The growing ‘globalisation’ of the world’s economic systems and the apparent triumph of neoliberal, free market economics (Roberts, 1985; Fukuyama, 1992; Colclough, 1997) have led many, if not all, governments to recognise that the future success of their countries, even their survival, in the global market place depends less upon their natural resources than upon their human resources. The overwhelming evidence would now suggest that it is increasingly the creation, acquisition, manipulation and use of knowledge that constitutes the basis for international competition, especially with the growth of information technology. Singapore provides a shining example of this thesis. The better the education and training provided, the higher the levels of skills acquisition and the greater the knowledge base offered to the next generation, the more likely is it that a country, or region, will thrive and be able to compete economically. The converse is also true.
It is this recognition that has led international agencies such as the World Bank (1995), the Organisation for Economic Cooperation and Development (OECD), UNESCO (1996) and the United Nations Development Programme (UNDP) to re-emphasise the importance of education and training for both human resource development as well as for socio-economic development, especially in the poorer countries of the world. This was the thrust of the 1990 Jomtien Conference on Education for All, and of the World Bank’s emphasis on the necessity to develop primary education as the foundation for all other developments:
Education, especially at primary level, has a vital role to play in the process of socio economic development. It is even more true to-day and in the next century with advances in technology, micro technology and computer related industry that a nation’s capacity for development hinges as much on the ability of its people to acquire, adapt, and then to advance knowledge as it does on its natural resources. Literacy, numeracy, communications and problem solving skills – higher order thinking among the workforce – are essential for economic survival, let alone development. (World Bank, 1990, p. 1)

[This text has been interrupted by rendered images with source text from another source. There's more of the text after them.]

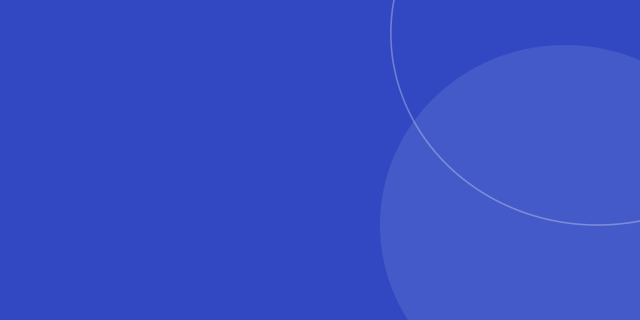
Give the GLSL for this background, as a Shadertoy shader.

```glsl
// Flat blue field with a pale oval and a thin oval ring running off the right side.

#define BASE_COLOR   vec3(0.192, 0.282, 0.761)
#define OVAL_COLOR   vec3(0.263, 0.353, 0.784)
#define RING_COLOR   vec3(1.0)
#define OVAL_CENTER  vec2(1.7656, 0.2969)
#define OVAL_RADII   vec2(0.5781, 0.5625)
#define RING_CENTER  vec2(1.8672, 0.8958)
#define RING_RADII   vec2(0.6458, 0.5990)
#define RING_WIDTH   0.0050
#define RING_OPACITY 0.30

// Approximate signed distance to an axis-aligned ellipse
float ellipseDistance(vec2 p, vec2 radii) {
    float k = length(p / radii);
    float slope = length(p / (radii * radii));
    return k * (k - 1.0) / max(slope, 1e-4);
}

// Antialiased coverage of the region where distance is negative
float coverage(float distance, float pixel) {
    return clamp(0.5 - distance / pixel, 0.0, 1.0);
}

void mainImage(out vec4 fragColor, in vec2 fragCoord) {
    // Canvas height is one unit
    float pixel = 1.0 / iResolution.y;
    vec2 p = fragCoord * pixel;

    // Filled oval
    float oval = ellipseDistance(p - OVAL_CENTER, OVAL_RADII);
    vec3 color = mix(BASE_COLOR, OVAL_COLOR, coverage(oval, pixel));

    // Translucent outline above it
    float ring = abs(ellipseDistance(p - RING_CENTER, RING_RADII)) - 0.5 * RING_WIDTH;
    color = mix(color, RING_COLOR, RING_OPACITY * coverage(ring, pixel));

    fragColor = vec4(color, 1.0);
}
```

At the same time, the industrialised countries have been looking askance at the economic challenge posed by the growth of the Newly Industrialising Countries (NICs) such as Mexico, Malaysia, South Korea and Taiwan, especially as the Asian countries have consistently outstripped the USA, Australasia and western Europe in the International Evaluation of Achievement (IEA) surveys in mathematics and science. Just as the launch of Sputnik by the Soviet Union in 1957 led to some soul-searching and educational reforms in the USA, so has the continuing growth of the Asian economies (Lewin, 1998) led many of the industrialised country leaders and businessmen to focus on the role education has played in their sluggish economic performance compared to the ongoing high rates of growth in Asia. It has frequently been suggested that the inspiration for many of the educational reforms in Australia and New Zealand and the United Kingdom during the last two decades of the twentieth century had their origins in a misreading of developments in Asia.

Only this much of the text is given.